Narrow the data below down to the lines containing "cornerSlope".

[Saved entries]

= = = = =

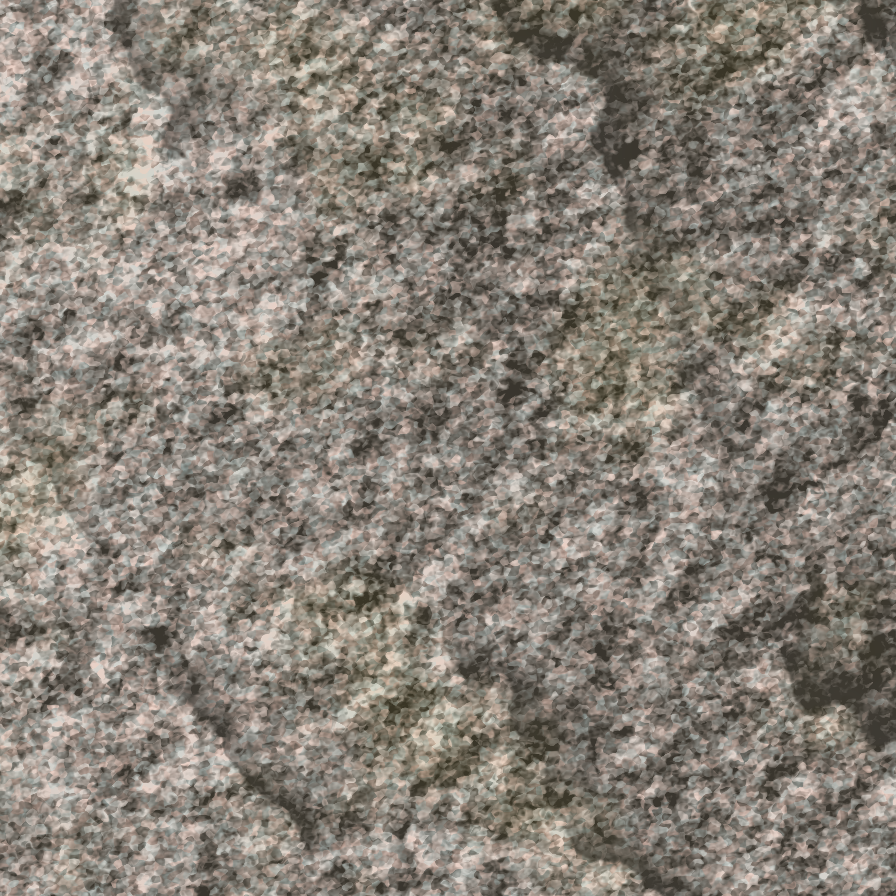
This texture is drawn by a WebGL 1 fragment shader. Its source:

```glsl
precision highp float;
uniform vec2 u_resolution;

#define GRAIN_SCALE 150.0
#define GRAIN_CONTRAST 0.62
#define GRIT_CONTRAST 0.33
#define SPECK_DEPTH 0.30
#define RELIEF_SCALE 17.0
#define RELIEF_STRENGTH 0.85
#define PATCH_CONTRAST 0.21
#define LEDGE_COUNT 2.9
#define LEDGE_DEPTH 0.60
#define CRACK_DEPTH 0.30
#define BASE_TONE 0.47

const vec3 SHADOW_STONE = vec3(0.33, 0.31, 0.28);
const vec3 LIGHT_STONE = vec3(0.81, 0.77, 0.74);
const vec3 CREVICE_GREY = vec3(0.29, 0.28, 0.27);
const vec3 PINK_SHIFT = vec3(0.085, -0.010, -0.030);
const vec3 OLIVE_SHIFT = vec3(0.0, 0.0, -0.035);

vec2 hash2(vec2 cell) {
  vec3 h = fract(cell.xyx * vec3(0.1031, 0.1030, 0.0973));
  h += dot(h, h.yzx + 33.33);
  return fract((h.xx + h.yz) * h.zy);
}

float cornerSlope(vec2 cell, vec2 corner, vec2 f) {
  return dot(hash2(cell + corner) * 2.0 - 1.0, f - corner);
}

float gradientNoise(vec2 p) {
  vec2 cell = floor(p), f = fract(p);
  vec2 s = f * f * f * (f * (f * 6.0 - 15.0) + 10.0);
  float low = mix(cornerSlope(cell, vec2(0.0), f), cornerSlope(cell, vec2(1.0, 0.0), f), s.x);
  float high = mix(cornerSlope(cell, vec2(0.0, 1.0), f), cornerSlope(cell, vec2(1.0), f), s.x);
  return 1.25 * mix(low, high, s.y);
}

float fbm(vec2 p) {
  float sum = 0.0, amplitude = 1.0;
  for (int i = 0; i < 4; i++) {
    sum += amplitude * gradientNoise(p);
    p = mat2(1.6, 1.2, -1.2, 1.6) * p + 17.3;
    amplitude *= 0.55;
  }
  return sum;
}

// Soft-edged crystals: x is brightness, y is tint, both around zero.
vec2 crystals(vec2 p) {
  vec2 cell = floor(p), f = fract(p), sum = vec2(0.0);
  float total = 1e-9;
  for (int y = -1; y <= 1; y++) {
    for (int x = -1; x <= 1; x++) {
      vec2 offset = vec2(float(x), float(y));
      vec2 d = offset + hash2(cell + offset) - f;
      float weight = exp(-18.0 * dot(d, d));
      sum += weight * (hash2(cell + offset + 71.0) - 0.5);
      total += weight;
    }
  }
  return sum / total;
}

// Broken diagonal steps: x is the shadowed drop, y is the bright lip.
vec2 ledges(vec2 p) {
  float bend = 0.42 * fbm(p * 1.9 + 4.0) + 0.09 * fbm(p * 14.0);
  float across = fract(dot(p, vec2(0.84, 0.54)) * LEDGE_COUNT + bend + 0.15);
  float present = smoothstep(-0.12, 0.22, gradientNoise(p * 3.6 + 31.0) + 0.2 * gradientNoise(p * 15.0));
  float drop = smoothstep(0.0, 0.03, across) * exp(-across * 8.0);
  float lip = smoothstep(0.68, 0.95, across) * (1.0 - smoothstep(0.97, 1.0, across));
  return vec2(drop, lip) * present;
}

// Thin ragged fissures in scattered places.
float cracks(vec2 p) {
  float line = abs(fbm(p * vec2(7.0, 5.5) + 83.0));
  return (1.0 - smoothstep(0.0, 0.09, line)) * smoothstep(0.0, 0.3, gradientNoise(p * 6.0 + 19.0));
}

void main() {
  vec2 p = gl_FragCoord.xy / u_resolution.y;

  // Flakes lie slightly tilted and longer than they are tall.
  vec2 flake = mat2(0.96, -0.28, 0.28, 0.96) * p * vec2(0.85, 1.15);
  vec2 ragged = vec2(gradientNoise(p * 110.0), gradientNoise(p * 110.0 + 53.0));
  vec2 crystal = crystals(flake * GRAIN_SCALE + ragged * 0.6);
  float grit = gradientNoise(flake * 72.0 + 9.0) + 0.8 * gradientNoise(flake * 215.0);
  float speck = smoothstep(0.18, 0.45, gradientNoise(flake * 115.0 + 40.0));

  // Surface lit from the upper left.
  vec2 surface = p * RELIEF_SCALE + 0.25 * ragged;
  float relief = fbm(surface) - fbm(surface + vec2(-0.13, 0.18));

  // Weathering brightens the lower left and breaks into patches.
  float weather = fbm(p * 2.6 + 12.0) + 0.75 * fbm(p * 10.0 + 27.0);
  float slope = dot(p - 0.5, vec2(-0.26, -0.06));
  vec2 ledge = ledges(p);
  float shelter = 1.0 - 0.5 * ledge.x;

  float tone = BASE_TONE + slope + PATCH_CONTRAST * weather;
  tone += shelter * (GRAIN_CONTRAST * crystal.x + GRIT_CONTRAST * grit);
  tone += RELIEF_STRENGTH * relief + 0.18 * ledge.y;
  tone -= SPECK_DEPTH * speck + LEDGE_DEPTH * ledge.x + CRACK_DEPTH * cracks(p);
  tone = clamp(tone, -0.22, 1.12);

  // Pink and blue-grey minerals, olive staining, neutral crevices.
  vec3 color = mix(SHADOW_STONE, LIGHT_STONE, tone);
  float mineral = crystal.y + 0.35 * gradientNoise(p * 45.0 + 5.0);
  color += PINK_SHIFT * mineral * smoothstep(-0.1, 0.6, tone);
  color += OLIVE_SHIFT * smoothstep(-0.1, 0.7, fbm(p * 3.6 + 60.0));
  color = mix(color, CREVICE_GREY, 0.35 * ledge.x);
  gl_FragColor = vec4(clamp(color, 0.0, 1.0), 1.0);
}
```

= = = = =

### Written response:
float cornerSlope(vec2 cell, vec2 corner, vec2 f) {
  float low = mix(cornerSlope(cell, vec2(0.0), f), cornerSlope(cell, vec2(1.0, 0.0), f), s.x);
  float high = mix(cornerSlope(cell, vec2(0.0, 1.0), f), cornerSlope(cell, vec2(1.0), f), s.x);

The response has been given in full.